# Electrical conductivity

1. Jan 13, 2005

### JohanL

How do you with a simple model explain the temperature dependence of the
electrical conductivity.
If you use the Drude model you get for the electrical conductivity

sigma = ne^2t / m

where n is the density of mobile electrons and t is the relaxation time.
t is the time between collisions and must be the only variabel here that depends on temperature. How can you estimate t(T).

Maybe there is a better model that describes the temperature dependence of the electrical conductivity.

2. Jan 13, 2005

### Crosson

I never liked the way the drude model gets bogus at the end:

"The only relevant quantity with dimensions of time is the time between collisions".

Alright, thermal collisions are much more frequent than conduction drift collisions. Calculate the distance between electrons N (number of conductivity electrons per cubic meter) arranged in a 1m^3 sphere (fun!). Then calculate the speed of the electrons from temperature using:

KE = 3/2 *k*T

where KE is kinetic energy, k is boltzmans and T is temperature.

Use the mean free path and velocity to compute time between collision.

After all that, throw away the drude model and study quantum mechanics.

3. Jan 19, 2005

### JohanL

I have a question about mean free path p.
I calculate it from the density of electrons n (electrons/m^3)
then p = 1/(third root of n),

and then it should be indepent of temperature.
But I know that it should be different for different temperatures.
How can you estimate p for different temperatures?

_____________________

Then I used your model to estimate the temperature dependence of the thermal conductivity of the free electrons in a metal.

K = C*T*t = D * sqrt(T)

Where C and C are constants and t again is the time between collisions.
But the experimental curve of K doesnt have this form. Only for low temperatures it has. Then it reaches a maximum and goes down.
Why?

4. Jan 21, 2005

### Gokul43201

Staff Emeritus
Briefly :

The effective relaxation time comes from two contributions : scattering off of the lattice/phonons (not other electrons - the Drude model does not include electron-electron interactions), and scattering off of impurities and lattice imperfections.

$$\frac{1}{\tau} = \frac{1}{\tau _{lat}} + \frac{1}{\tau _{imp}}$$

Speaking of resistivities instead of conductivities, you have

$$\rho = \rho _ {lat} + \rho _{imp}$$

For most elemental metals, $\tau _ {imp}$ is fairly independent of the temperature.

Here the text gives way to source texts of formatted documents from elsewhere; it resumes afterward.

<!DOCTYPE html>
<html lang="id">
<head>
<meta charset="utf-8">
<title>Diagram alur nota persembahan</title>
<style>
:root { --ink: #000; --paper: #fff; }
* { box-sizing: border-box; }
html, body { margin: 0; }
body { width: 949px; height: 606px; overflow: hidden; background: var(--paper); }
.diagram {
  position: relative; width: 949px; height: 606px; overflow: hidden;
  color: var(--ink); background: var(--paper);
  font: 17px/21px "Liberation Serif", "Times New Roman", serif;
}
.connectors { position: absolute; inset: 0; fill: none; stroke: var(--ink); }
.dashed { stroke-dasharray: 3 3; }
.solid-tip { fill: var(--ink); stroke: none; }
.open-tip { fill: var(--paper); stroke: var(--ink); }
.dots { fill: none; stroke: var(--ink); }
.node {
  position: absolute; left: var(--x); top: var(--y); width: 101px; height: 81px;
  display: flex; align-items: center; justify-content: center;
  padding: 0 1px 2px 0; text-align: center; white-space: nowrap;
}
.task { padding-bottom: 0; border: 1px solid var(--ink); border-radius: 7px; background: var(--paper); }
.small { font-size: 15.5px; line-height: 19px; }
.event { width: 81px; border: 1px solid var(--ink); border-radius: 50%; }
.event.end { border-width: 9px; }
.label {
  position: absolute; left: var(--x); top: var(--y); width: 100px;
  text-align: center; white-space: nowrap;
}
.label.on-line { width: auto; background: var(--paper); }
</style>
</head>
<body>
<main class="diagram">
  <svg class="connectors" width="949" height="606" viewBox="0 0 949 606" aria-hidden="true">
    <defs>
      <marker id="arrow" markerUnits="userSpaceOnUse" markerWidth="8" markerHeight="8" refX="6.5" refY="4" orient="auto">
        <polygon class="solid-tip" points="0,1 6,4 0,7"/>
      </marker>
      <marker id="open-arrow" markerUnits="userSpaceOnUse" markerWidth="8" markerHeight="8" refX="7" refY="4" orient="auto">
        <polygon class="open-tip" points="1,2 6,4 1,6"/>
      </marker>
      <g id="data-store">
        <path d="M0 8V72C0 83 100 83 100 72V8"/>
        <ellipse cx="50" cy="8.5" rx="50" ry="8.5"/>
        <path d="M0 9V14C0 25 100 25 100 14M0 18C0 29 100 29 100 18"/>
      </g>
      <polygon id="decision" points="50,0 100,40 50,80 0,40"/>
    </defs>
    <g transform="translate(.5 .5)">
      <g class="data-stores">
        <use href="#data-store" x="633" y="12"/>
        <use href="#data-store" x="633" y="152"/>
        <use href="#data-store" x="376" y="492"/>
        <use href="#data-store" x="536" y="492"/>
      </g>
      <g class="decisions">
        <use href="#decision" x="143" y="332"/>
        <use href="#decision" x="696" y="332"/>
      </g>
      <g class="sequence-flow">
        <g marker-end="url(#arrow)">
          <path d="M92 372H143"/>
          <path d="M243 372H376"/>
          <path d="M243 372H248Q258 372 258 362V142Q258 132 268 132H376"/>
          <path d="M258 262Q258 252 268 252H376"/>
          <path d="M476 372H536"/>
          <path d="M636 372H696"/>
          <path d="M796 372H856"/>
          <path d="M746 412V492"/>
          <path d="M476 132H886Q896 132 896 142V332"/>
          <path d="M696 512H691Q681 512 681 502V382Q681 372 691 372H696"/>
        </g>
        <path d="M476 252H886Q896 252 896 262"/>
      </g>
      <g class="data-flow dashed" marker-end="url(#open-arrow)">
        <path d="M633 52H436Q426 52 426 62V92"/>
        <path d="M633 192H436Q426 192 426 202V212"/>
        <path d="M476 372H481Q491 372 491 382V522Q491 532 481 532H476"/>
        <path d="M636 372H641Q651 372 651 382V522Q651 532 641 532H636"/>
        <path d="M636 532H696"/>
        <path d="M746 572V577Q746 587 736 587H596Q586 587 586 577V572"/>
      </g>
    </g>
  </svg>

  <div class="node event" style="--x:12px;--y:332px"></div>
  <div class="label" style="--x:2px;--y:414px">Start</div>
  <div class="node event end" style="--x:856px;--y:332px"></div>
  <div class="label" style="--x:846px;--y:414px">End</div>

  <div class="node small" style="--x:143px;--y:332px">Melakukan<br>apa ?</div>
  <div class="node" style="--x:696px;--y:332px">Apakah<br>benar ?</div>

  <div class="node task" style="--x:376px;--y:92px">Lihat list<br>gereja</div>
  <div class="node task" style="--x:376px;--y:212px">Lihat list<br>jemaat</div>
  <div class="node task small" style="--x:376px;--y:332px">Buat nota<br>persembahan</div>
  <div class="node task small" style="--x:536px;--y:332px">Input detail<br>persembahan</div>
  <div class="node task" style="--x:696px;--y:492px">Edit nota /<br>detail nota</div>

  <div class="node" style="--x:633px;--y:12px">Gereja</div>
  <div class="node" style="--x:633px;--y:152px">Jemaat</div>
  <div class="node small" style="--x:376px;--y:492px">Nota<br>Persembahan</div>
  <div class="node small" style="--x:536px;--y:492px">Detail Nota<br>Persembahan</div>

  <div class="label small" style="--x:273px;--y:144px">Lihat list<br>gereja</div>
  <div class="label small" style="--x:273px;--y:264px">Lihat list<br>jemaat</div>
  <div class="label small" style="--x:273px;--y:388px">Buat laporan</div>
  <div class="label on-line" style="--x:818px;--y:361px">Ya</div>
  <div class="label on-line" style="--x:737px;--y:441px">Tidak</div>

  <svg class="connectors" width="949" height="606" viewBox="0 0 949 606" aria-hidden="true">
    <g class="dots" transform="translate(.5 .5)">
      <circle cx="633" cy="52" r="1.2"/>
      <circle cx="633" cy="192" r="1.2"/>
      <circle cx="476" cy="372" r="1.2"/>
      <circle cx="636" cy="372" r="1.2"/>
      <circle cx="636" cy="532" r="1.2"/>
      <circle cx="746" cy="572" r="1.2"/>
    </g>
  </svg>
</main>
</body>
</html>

The lattice interactions are largely result of the fact that the lattice is vibrating rapidly, providing a large scattering cross section, so much so, that as $T \rightarrow 0$, $\rho _ {lat} << \rho _{imp}$

So, at 0 K : $\rho \approx \rho _ {imp}$

INCOMPLETE...

Just realized you are now suddenly talking about thermal conductivity $\kappa$, rather than electrical conductivity $\sigma$. Which one is it ? Drude does NOT try to explain thermal conductivity, and can not, because this is a largely phonon process. Seminal work on thermal conductivity was done by Debye and Pierls.

Last edited: Jan 21, 2005